What this task involves =>
In the entries that follow, count each line containing "tick" and state the total, nothing more.

━━ Data records

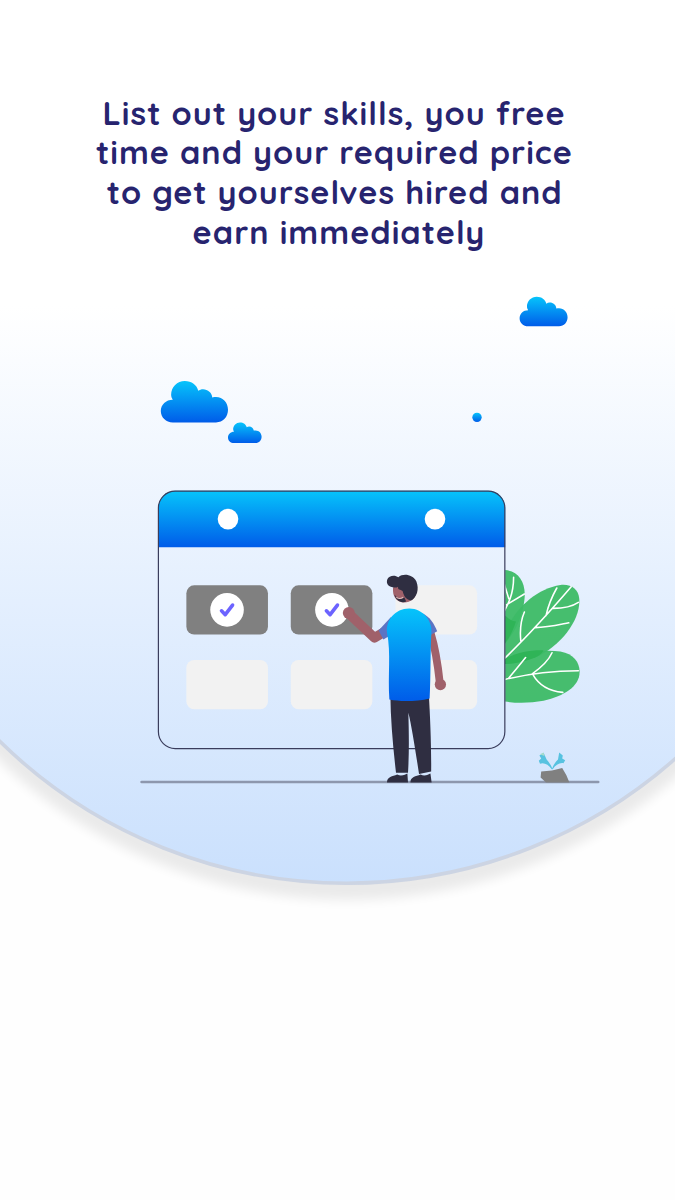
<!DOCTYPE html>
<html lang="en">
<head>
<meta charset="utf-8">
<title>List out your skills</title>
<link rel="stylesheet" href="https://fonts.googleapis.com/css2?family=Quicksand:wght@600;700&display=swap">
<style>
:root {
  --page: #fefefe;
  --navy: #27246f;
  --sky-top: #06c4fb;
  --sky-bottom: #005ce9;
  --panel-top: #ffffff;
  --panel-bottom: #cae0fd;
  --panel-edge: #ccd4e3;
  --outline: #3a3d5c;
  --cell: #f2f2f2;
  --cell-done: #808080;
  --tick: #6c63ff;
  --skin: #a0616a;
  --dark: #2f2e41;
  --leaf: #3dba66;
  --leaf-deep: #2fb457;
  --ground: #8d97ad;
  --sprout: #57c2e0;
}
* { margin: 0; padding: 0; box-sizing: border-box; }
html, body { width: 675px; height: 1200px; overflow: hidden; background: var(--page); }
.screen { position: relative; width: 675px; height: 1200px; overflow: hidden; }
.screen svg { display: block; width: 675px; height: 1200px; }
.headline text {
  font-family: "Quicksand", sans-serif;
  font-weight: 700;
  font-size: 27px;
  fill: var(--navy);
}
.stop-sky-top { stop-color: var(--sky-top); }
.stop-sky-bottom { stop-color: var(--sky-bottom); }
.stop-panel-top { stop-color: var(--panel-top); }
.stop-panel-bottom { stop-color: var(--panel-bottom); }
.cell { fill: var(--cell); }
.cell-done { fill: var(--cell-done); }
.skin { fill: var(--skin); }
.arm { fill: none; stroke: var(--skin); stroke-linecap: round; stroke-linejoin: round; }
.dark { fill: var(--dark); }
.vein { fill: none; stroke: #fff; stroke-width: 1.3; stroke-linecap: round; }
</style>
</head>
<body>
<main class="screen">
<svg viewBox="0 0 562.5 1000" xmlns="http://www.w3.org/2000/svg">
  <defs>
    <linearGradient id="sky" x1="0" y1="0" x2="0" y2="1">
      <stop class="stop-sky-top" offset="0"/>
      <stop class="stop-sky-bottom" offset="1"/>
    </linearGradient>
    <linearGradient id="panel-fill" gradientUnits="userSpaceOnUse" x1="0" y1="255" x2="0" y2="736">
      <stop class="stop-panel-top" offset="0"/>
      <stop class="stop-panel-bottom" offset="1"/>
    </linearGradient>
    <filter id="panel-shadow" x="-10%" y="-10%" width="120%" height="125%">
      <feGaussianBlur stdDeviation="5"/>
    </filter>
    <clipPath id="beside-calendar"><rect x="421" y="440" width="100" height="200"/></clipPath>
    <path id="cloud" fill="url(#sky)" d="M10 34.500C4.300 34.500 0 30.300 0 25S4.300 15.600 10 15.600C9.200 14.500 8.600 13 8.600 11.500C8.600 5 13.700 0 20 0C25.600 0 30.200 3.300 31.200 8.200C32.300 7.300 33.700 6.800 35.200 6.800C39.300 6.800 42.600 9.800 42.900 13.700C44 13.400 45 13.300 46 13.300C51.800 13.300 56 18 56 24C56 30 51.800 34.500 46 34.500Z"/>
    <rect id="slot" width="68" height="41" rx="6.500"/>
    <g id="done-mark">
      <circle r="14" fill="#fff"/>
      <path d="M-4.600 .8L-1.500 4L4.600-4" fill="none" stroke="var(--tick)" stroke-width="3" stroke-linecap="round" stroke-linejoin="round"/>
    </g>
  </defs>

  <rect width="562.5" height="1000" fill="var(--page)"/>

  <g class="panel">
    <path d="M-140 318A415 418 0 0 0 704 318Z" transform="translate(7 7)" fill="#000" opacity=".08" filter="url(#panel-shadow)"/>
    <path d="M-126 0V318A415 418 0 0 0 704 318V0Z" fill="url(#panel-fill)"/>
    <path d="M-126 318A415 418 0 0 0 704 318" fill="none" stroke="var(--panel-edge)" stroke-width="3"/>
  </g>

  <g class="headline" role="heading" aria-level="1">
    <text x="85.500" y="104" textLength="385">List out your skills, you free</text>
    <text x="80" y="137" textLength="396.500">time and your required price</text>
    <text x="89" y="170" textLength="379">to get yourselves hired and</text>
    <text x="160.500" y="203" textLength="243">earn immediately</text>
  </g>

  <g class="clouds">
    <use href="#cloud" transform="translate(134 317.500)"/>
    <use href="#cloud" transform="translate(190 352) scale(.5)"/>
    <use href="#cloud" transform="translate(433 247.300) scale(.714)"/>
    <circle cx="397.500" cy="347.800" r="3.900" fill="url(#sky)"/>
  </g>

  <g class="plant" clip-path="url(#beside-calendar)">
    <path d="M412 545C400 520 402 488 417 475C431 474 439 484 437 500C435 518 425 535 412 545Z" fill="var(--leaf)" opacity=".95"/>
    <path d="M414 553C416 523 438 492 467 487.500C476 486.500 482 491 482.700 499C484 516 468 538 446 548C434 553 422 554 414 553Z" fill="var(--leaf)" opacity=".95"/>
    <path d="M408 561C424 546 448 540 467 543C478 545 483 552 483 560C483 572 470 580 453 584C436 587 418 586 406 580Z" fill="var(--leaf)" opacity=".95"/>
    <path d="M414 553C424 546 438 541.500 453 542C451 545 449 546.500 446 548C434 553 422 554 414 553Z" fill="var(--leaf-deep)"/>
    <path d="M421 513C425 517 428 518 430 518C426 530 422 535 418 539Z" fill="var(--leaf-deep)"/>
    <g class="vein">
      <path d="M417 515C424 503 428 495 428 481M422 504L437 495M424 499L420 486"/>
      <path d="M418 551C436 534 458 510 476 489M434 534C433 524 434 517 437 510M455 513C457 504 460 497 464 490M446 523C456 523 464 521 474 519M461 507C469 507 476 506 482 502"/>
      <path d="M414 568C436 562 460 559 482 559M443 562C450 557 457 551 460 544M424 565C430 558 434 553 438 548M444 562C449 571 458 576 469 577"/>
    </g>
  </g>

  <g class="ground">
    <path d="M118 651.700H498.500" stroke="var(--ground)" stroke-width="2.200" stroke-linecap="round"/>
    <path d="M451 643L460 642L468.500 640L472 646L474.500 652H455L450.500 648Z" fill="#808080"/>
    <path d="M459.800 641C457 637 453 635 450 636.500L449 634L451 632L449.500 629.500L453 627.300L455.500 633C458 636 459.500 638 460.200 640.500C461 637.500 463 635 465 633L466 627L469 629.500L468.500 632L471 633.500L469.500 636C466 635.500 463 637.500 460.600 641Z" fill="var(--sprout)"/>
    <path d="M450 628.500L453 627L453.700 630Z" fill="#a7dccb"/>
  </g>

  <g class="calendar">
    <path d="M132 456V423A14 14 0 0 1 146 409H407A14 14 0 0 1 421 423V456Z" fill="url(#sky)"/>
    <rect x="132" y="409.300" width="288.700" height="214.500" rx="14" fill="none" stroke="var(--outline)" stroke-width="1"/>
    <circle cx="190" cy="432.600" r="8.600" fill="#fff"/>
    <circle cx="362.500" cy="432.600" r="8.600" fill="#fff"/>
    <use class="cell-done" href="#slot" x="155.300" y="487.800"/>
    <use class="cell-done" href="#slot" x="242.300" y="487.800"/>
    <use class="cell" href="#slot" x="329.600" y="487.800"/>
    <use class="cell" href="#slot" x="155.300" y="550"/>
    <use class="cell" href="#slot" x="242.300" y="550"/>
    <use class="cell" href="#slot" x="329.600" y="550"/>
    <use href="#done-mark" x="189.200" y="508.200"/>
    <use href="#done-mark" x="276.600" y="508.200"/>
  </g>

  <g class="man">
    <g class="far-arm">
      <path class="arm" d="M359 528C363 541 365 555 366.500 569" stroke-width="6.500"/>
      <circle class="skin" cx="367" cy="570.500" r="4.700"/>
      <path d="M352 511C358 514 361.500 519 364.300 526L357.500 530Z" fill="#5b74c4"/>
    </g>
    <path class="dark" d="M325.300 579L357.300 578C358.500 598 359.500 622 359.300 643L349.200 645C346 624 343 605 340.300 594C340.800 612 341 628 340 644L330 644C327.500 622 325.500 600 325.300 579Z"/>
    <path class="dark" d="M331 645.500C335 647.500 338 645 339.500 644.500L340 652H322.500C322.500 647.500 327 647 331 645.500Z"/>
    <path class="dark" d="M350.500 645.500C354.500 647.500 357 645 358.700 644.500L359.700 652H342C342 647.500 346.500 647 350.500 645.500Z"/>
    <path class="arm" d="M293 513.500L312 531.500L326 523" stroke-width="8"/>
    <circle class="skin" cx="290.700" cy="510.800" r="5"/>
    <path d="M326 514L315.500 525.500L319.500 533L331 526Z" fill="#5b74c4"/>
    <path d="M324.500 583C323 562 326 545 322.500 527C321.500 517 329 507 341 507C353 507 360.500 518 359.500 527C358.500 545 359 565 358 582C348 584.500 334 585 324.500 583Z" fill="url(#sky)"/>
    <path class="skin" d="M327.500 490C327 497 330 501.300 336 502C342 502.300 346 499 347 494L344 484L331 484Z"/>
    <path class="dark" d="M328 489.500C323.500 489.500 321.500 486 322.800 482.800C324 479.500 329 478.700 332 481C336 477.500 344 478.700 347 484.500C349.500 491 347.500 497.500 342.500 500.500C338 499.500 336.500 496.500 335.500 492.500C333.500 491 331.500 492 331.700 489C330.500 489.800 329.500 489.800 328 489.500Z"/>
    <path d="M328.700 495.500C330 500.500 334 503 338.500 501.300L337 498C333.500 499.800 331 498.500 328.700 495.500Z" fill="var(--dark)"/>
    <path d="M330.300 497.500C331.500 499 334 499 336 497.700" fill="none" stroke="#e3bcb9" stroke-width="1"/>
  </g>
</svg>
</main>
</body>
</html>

━━━━

The answer =>
2